What is history but a fable agreed upon?
The version of history we know, has been given to us, by vested interests. So a hot debate has erupted between groups in favour of and those against re-writing Indian history books and redefining the national narrative.
Is this a storm in a tea cup or is it something very important?
First a bit of background.
Significant parts of India have been occupied by a variety of foreign conquerors for more than 1000 years. The occupiers wrote their own version of Indian history. Some of it factual, a lot of it masala. Most documents and artefacts that could have helped define our history have been spirited away, by conquerors or have been destroyed.
History we are taught is always written by victors and conquerors, and they always project how great and noble they were and the civilising effect they had on the vanquished people.
Not all victories are military, sometimes the conquest can be a soft one, meaning cultural, social, religious, economical etc.

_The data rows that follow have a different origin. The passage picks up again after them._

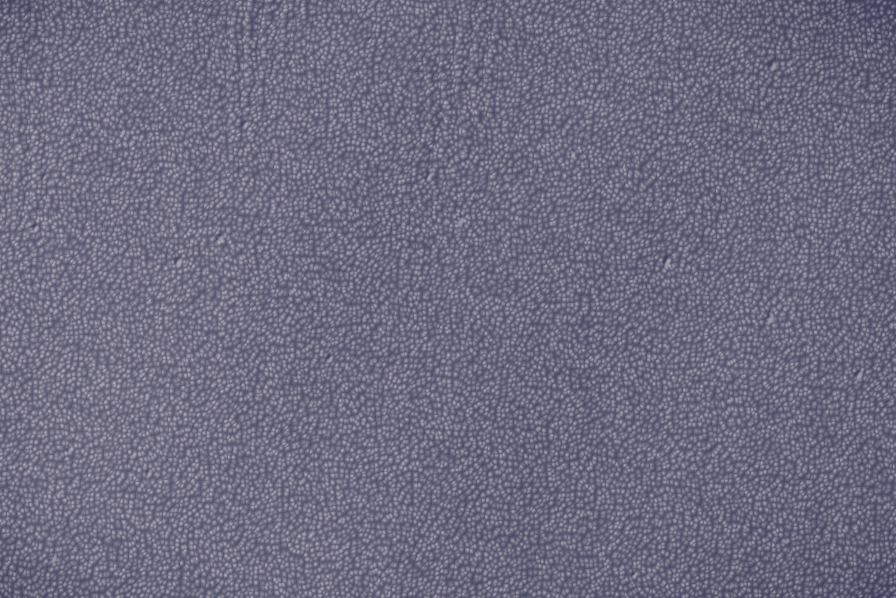
This texture is drawn by a WebGL 1 fragment shader. Its source:

```glsl
precision highp float;
// Fine-grained blue-grey leather under low light from the upper left.
// Cellular noise gives small domed pebbles with soft highlights; layered
// sines add uneven tone and upright creases, and a sparse grid adds flecks.

uniform vec2 u_resolution;

const vec3 SHADOW_COLOR = vec3(0.32, 0.32, 0.42);
const vec3 LIGHT_COLOR = vec3(0.64, 0.62, 0.67);
const vec2 LIGHT_DIR = vec2(-0.8, 0.6);

const float GRAIN_ROWS = 118.0;      // pebbles per canvas height
const float GRAIN_JITTER = 0.85;
const float HIGHLIGHT_FALLOFF = 6.5;
const float HIGHLIGHT_SHIFT = 0.16;  // highlight offset toward the light
const float HIGHLIGHT_GAIN = 0.74;
const float SLOPE_GAIN = 0.16;
const float BASE_TONE = 0.08;
const float CREASE_GAIN = 0.24;
const float FLECK_ROWS = 6.0;
const float FLECK_SHARE = 0.36;
const float FLECK_RADIUS = 0.034;    // in fleck grid cells
const int SAMPLES = 2;               // per axis, for smooth edges

vec2 hash2(vec2 p) {
  vec3 q = fract(vec3(p.xyx) * vec3(0.1031, 0.1030, 0.0973));
  q += dot(q, q.yzx + 33.33);
  return fract((q.xx + q.yz) * q.zy);
}

// Tone of the nearest pebble: a highlight on a dome of varied brightness
float pebbles(vec2 p) {
  vec2 cell = floor(p);
  vec2 local = fract(p);
  vec2 nearest = vec2(0.0);
  vec2 nearestId = cell;
  float best = 9.0;
  for (int j = -1; j <= 1; j++) {
    for (int i = -1; i <= 1; i++) {
      vec2 offset = vec2(float(i), float(j));
      vec2 center = offset + 0.5 + GRAIN_JITTER * (hash2(cell + offset) - 0.5);
      vec2 d = local - center;
      float dist = dot(d, d);
      if (dist < best) {
        best = dist;
        nearest = d;
        nearestId = cell + offset;
      }
    }
  }
  vec2 toSpot = nearest - HIGHLIGHT_SHIFT * LIGHT_DIR;
  float highlight = exp(-HIGHLIGHT_FALLOFF * dot(toSpot, toSpot));
  float shine = mix(0.55, 1.3, hash2(nearestId + 71.0).x);
  return HIGHLIGHT_GAIN * shine * highlight + SLOPE_GAIN * dot(nearest, LIGHT_DIR);
}

// Wavering upright lines in three bands that fade out downward
float creases(vec2 p) {
  float x = p.x + 0.012 * sin(9.0 * p.y + 1.0) + 0.005 * sin(33.0 * p.y + 14.0 * p.x);
  float wave = sin(230.0 * x + 2.0 * sin(21.0 * p.y + 17.0 * p.x));
  float lines = pow(0.5 + 0.5 * wave, 3.0) - 0.3;
  float mask = 0.0;
  for (int i = 0; i < 3; i++) {
    float bandX = 0.06 + 0.35 * float(i) + 0.16 * (p.y - 0.8);
    float d = (x - bandX) / 0.075;
    mask += exp(-d * d) * (0.7 + 0.3 * sin(12.0 * p.y + 2.0 * float(i)));
  }
  return lines * mask * smoothstep(0.3, 0.95, p.y);
}

// Broad light falling off to the right, with soft mottling
float broadTone(vec2 p, float aspect) {
  float across = p.x / aspect;
  float tone = 0.11 * (1.0 - smoothstep(0.0, 0.75, across)) - 0.03 * across;
  tone += 0.018 * sin(5.0 * p.x + 3.0 * p.y) + 0.02 * sin(13.0 * p.x - 8.0 * p.y + 1.5);
  tone += 0.022 * sin(47.0 * p.x + 29.0 * p.y + 2.0 * sin(31.0 * p.y - 19.0 * p.x));
  vec2 fromCenter = vec2(across, p.y) - 0.5;
  return tone - 0.35 * pow(dot(fromCenter, fromCenter) * 2.0, 4.0);
}

// Sparse raised scars: x is the bright side, y the dark pit beside it
vec2 flecks(vec2 p) {
  vec2 g = p * FLECK_ROWS;
  vec2 id = floor(g);
  vec2 pick = hash2(id + 19.0);
  vec2 d = fract(g) - (0.2 + 0.6 * hash2(id + 43.0));
  float size = FLECK_RADIUS * mix(0.5, 1.15, pick.y);
  d.x -= 0.4 * d.y;
  vec2 e = d / (size * vec2(0.75, 1.3));
  float bright = 1.0 - smoothstep(0.4, 1.3, length(e));
  float pit = 1.0 - smoothstep(0.3, 1.5, length(e - vec2(-1.4, 0.7)));
  return vec2(bright, pit) * step(pick.x, FLECK_SHARE);
}

float leatherTone(vec2 p, float aspect) {
  float crease = creases(p);
  vec2 warp = vec2(sin(37.0 * p.y + 11.0 * p.x), sin(41.0 * p.x - 17.0 * p.y));
  vec2 grainPos = p + 0.003 * warp + vec2(0.003 * crease, 0.0);
  float tone = BASE_TONE + pebbles(grainPos * GRAIN_ROWS * vec2(1.04, 0.97));
  tone += broadTone(p, aspect) + CREASE_GAIN * crease;
  vec2 fleck = flecks(p);
  return mix(tone - 0.3 * fleck.y, 1.1, 0.8 * fleck.x);
}

void main() {
  float aspect = u_resolution.x / u_resolution.y;
  float tone = 0.0;
  for (int j = 0; j < SAMPLES; j++) {
    for (int i = 0; i < SAMPLES; i++) {
      vec2 shift = (vec2(float(i), float(j)) + 0.5) / float(SAMPLES) - 0.5;
      tone += leatherTone((gl_FragCoord.xy + shift) / u_resolution.y, aspect);
    }
  }
  tone /= float(SAMPLES * SAMPLES);
  gl_FragColor = vec4(mix(SHADOW_COLOR, LIGHT_COLOR, clamp(tone, -0.2, 1.3)), 1.0);
}
```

"India conquered and dominated China culturally for two thousand years without ever having to send a single soldier across her border."
Where does our current understanding of history comes from? In fact several sources.
In 1947, Britain, had to ensure that an independent India would remain dependent on and still be tied to Britain's apron strings, militarily, strategically, economically and politically.
So the British made sure the country's leadership remained in the hands of numerous Anglophiles, such as Jinnah and Nehru. People who looked like Indians but whose thoughts and beliefs were British.
"You realise, Galbraith, I am the last Englishman to rule in India."
Much of this distorted and factually incorrect versions of history, pales in comparison to what distortions and damage the Communists inflicted on the Indian national narrative and psyche.
The communists stated position were and remain against Indian independence in 1947 and they have always vowed to break up India. They planned to do this and almost succeeded by a process called ['Ideological Subversion' as explained by KGB master spy Yuri Bezmenov who was based in India for more than two decades.
Since independence, elected Congressmen and other politicians sought ministerial and executive positions for enhancing their wealth and influence.
The elected Communists very successfully sought to control the minds of the Indian people by demanding and getting control of all the universities education boards, information and broadcasting etc. The communists succeeded, beyond their greatest expectations.
Now our educationists and the media have completely brainwashed the minds of past and present Indians making them despise India and all things Indian. No where else in the world do a people take so much joy in self flagellation, as Indians do, denigrating themselves, and their fellow Indians and culture down into and below the mud.
Now a new generation of leaders, citizens seek a more positive socially relevant, national and regional narrative. A more honest and realistic portrayal of Indian history.
Battle lines have been drawn between one group consisting of dynastic elites, the well organised communists, the separatists, various minority groups, militant outfits of Jihadis and Naxals on one side and the hot tempered, fiery Nationalists on the other.
The Nationalists. have only recently captured political power. They have simply side-stepped main stream Indian media using social media. They have also started easing the stranglehold of Leftists on the educational institutions and history books. In addition the Nationalists are working closely with grass-root people across both rural and urban India. Sometimes they are too enthusiastic in swinging 'facts' the other way
In the coming days we will see many more skirmishes, but it will be the nationalists who will be likely to win. Whatever the outcome, the results will be a more multifaceted balanced portrayal of Indian culture, values and history.
The present and the future are almost always based on the past. Those who ignore their history lessons will almost always receive shocking and painful geography lessons.
Hu Shih, (1891-1962), Chinese philosopher in Republican China. He was ambassador to the U.S. (1938-42) and chancellor of Peking University (1946-48).
John Kenneth Galbraith was one of the most famous American economists, and ambassador to India. A great friend of Nehru.